* **Exercise instructions**
What lines of the data hold the string "power"? Pull each one out.

Items from a data source:
+-------+

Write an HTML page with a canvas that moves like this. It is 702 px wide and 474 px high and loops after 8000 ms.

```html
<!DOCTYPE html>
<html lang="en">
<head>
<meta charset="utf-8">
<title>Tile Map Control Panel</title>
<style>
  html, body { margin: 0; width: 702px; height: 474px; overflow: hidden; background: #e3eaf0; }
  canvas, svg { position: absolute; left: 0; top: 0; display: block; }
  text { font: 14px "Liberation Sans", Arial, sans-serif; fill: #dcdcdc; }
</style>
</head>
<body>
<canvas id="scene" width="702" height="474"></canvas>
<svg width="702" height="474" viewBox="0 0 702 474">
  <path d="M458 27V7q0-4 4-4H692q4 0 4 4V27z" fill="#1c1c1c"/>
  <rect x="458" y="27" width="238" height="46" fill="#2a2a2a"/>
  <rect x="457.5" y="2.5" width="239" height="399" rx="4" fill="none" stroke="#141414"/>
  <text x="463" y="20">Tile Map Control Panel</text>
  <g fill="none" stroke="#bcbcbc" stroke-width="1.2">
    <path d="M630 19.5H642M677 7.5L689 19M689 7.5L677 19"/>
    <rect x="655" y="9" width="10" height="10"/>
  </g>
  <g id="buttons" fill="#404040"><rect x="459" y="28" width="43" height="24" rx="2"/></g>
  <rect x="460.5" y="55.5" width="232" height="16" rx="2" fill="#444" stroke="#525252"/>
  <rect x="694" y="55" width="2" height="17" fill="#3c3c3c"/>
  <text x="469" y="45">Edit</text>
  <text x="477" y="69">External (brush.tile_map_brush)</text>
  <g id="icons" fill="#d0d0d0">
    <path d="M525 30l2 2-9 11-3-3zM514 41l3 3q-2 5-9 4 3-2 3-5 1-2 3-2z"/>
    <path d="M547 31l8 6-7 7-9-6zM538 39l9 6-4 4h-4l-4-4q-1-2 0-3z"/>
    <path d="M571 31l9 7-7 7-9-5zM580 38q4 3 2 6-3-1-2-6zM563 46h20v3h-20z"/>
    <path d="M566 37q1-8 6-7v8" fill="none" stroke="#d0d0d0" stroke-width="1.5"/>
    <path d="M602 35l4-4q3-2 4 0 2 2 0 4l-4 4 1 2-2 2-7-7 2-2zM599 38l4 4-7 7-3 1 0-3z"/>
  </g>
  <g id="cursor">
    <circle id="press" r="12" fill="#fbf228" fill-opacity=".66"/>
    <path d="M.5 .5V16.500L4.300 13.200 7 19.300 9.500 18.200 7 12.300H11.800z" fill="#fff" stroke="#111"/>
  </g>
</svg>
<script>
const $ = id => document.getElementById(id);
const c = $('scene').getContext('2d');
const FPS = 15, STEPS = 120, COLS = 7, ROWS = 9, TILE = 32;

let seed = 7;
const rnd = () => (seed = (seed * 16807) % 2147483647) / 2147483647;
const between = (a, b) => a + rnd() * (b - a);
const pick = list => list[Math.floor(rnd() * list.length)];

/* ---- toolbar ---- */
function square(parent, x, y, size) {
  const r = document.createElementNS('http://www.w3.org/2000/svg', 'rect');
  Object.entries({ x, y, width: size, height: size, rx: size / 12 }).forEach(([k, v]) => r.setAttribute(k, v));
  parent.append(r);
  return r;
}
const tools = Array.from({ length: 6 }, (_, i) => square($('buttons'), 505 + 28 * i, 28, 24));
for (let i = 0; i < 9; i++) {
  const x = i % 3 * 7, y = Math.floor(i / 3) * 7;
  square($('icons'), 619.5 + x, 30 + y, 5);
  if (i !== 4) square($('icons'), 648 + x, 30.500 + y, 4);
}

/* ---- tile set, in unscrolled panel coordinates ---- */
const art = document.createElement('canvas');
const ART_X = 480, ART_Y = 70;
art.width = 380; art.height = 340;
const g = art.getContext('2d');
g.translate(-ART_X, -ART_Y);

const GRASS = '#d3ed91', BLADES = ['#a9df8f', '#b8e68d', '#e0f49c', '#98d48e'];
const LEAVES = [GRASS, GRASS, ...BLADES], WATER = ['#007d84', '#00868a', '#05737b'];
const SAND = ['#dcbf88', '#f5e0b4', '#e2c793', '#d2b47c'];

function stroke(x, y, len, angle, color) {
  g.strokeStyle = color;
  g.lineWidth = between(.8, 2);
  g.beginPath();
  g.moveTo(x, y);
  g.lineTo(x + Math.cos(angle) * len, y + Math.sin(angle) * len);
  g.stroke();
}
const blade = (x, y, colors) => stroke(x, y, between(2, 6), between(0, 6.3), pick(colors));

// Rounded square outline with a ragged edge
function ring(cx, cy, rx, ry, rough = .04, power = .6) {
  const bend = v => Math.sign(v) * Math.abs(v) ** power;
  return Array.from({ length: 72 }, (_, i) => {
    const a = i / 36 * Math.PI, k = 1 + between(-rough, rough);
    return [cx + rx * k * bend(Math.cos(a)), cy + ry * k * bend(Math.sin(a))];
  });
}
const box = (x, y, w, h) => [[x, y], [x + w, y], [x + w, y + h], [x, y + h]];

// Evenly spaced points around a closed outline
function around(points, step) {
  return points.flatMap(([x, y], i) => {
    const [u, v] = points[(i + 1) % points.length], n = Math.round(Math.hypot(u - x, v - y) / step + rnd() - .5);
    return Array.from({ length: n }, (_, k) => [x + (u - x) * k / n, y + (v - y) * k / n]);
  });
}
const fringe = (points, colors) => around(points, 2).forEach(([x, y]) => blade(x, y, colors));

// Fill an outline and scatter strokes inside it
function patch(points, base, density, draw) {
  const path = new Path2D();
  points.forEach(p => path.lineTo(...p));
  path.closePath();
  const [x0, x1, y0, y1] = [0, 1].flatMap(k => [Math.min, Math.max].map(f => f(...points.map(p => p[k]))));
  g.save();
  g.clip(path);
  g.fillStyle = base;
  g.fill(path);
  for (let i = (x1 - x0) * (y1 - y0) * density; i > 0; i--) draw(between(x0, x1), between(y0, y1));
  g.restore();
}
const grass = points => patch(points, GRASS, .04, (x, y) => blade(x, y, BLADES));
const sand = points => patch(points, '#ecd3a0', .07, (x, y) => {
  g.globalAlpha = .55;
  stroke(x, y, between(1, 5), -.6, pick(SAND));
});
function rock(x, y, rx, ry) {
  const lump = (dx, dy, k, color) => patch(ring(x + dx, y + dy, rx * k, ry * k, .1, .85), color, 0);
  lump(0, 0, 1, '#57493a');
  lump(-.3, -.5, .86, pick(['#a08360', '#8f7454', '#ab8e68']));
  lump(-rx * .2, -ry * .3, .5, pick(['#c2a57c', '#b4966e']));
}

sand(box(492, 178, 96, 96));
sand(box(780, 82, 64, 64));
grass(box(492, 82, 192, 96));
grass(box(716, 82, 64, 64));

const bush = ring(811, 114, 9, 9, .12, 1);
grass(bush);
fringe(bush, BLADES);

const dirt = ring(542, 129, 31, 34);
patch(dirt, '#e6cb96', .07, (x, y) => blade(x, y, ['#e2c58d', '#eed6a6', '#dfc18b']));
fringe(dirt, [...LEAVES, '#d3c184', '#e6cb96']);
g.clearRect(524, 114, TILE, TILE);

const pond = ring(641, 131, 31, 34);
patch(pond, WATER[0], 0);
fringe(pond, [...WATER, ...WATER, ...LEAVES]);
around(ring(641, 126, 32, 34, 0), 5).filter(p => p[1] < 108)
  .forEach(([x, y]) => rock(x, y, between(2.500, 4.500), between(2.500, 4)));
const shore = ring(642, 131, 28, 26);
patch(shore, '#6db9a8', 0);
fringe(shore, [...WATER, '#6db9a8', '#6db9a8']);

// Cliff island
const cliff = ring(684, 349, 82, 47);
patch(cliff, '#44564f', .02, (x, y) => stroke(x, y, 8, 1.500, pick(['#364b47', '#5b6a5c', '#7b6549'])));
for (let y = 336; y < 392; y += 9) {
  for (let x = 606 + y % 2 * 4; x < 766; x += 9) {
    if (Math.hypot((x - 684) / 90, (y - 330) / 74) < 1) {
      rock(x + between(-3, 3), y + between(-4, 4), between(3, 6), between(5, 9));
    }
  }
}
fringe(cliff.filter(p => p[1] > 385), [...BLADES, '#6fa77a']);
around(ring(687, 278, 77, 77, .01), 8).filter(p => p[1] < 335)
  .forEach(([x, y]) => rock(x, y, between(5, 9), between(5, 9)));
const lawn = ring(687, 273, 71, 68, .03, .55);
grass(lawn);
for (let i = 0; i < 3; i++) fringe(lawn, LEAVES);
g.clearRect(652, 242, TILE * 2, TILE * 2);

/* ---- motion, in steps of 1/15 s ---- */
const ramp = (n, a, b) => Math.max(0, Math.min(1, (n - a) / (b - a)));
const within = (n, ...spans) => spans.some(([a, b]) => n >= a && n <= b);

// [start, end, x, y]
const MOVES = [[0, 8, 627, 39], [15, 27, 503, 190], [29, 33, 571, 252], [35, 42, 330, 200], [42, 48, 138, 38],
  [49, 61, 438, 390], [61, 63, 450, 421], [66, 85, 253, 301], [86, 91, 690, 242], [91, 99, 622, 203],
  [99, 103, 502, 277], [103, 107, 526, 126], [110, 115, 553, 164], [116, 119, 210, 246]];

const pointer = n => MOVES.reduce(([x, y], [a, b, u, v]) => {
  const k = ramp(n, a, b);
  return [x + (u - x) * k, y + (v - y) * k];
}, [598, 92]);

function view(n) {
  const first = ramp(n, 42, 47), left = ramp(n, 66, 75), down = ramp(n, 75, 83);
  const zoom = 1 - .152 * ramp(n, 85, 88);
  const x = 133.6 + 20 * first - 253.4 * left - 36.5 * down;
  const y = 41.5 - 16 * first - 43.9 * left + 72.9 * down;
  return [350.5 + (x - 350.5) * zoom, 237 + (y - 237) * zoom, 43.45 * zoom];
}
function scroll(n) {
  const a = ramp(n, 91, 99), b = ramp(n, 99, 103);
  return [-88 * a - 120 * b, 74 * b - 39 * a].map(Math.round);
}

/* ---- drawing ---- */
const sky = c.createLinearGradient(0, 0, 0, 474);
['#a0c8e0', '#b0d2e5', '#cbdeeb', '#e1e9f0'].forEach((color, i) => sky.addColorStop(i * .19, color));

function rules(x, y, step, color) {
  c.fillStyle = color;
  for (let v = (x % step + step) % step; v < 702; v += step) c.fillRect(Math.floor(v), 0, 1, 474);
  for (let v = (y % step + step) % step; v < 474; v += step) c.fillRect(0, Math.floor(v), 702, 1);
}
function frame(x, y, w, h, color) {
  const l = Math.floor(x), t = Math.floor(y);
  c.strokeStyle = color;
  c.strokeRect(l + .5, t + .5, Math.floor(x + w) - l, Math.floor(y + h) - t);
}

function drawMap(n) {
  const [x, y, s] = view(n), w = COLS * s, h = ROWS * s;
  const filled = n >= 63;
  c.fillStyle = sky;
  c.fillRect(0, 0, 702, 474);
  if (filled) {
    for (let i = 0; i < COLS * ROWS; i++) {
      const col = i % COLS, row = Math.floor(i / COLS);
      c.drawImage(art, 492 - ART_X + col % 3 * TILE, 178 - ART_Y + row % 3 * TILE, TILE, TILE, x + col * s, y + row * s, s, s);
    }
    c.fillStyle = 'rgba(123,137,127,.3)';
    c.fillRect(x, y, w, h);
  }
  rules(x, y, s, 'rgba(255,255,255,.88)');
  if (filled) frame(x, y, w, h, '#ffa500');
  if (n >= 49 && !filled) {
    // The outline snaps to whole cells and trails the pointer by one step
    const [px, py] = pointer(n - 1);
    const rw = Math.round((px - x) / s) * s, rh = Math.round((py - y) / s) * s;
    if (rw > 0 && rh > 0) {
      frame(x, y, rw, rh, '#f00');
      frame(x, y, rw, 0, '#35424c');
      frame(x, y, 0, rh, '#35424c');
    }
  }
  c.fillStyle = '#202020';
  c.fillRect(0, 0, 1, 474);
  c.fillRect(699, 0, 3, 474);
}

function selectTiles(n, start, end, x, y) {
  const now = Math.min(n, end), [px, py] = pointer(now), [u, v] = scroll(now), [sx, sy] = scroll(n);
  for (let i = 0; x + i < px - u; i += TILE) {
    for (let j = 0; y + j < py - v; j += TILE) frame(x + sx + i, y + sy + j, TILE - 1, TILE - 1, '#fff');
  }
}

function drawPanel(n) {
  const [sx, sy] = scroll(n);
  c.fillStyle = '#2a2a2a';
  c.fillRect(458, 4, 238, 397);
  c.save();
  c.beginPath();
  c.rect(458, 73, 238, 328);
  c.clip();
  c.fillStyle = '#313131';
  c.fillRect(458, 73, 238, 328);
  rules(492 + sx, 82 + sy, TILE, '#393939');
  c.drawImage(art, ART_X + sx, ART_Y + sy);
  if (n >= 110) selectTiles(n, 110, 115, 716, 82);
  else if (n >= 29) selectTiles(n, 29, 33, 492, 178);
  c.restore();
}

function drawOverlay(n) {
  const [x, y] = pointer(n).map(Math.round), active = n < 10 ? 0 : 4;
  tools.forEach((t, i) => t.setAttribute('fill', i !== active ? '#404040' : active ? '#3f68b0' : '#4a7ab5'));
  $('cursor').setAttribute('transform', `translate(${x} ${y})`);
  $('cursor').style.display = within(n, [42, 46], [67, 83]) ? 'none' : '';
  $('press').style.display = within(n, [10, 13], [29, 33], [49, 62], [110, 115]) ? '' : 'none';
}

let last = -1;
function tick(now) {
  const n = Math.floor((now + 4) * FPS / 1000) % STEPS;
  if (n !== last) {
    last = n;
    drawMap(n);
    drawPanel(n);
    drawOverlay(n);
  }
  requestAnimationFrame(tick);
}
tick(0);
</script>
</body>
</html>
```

+-------+

* **Solution for this exercise**
function ring(cx, cy, rx, ry, rough = .04, power = .6) {
  const bend = v => Math.sign(v) * Math.abs(v) ** power;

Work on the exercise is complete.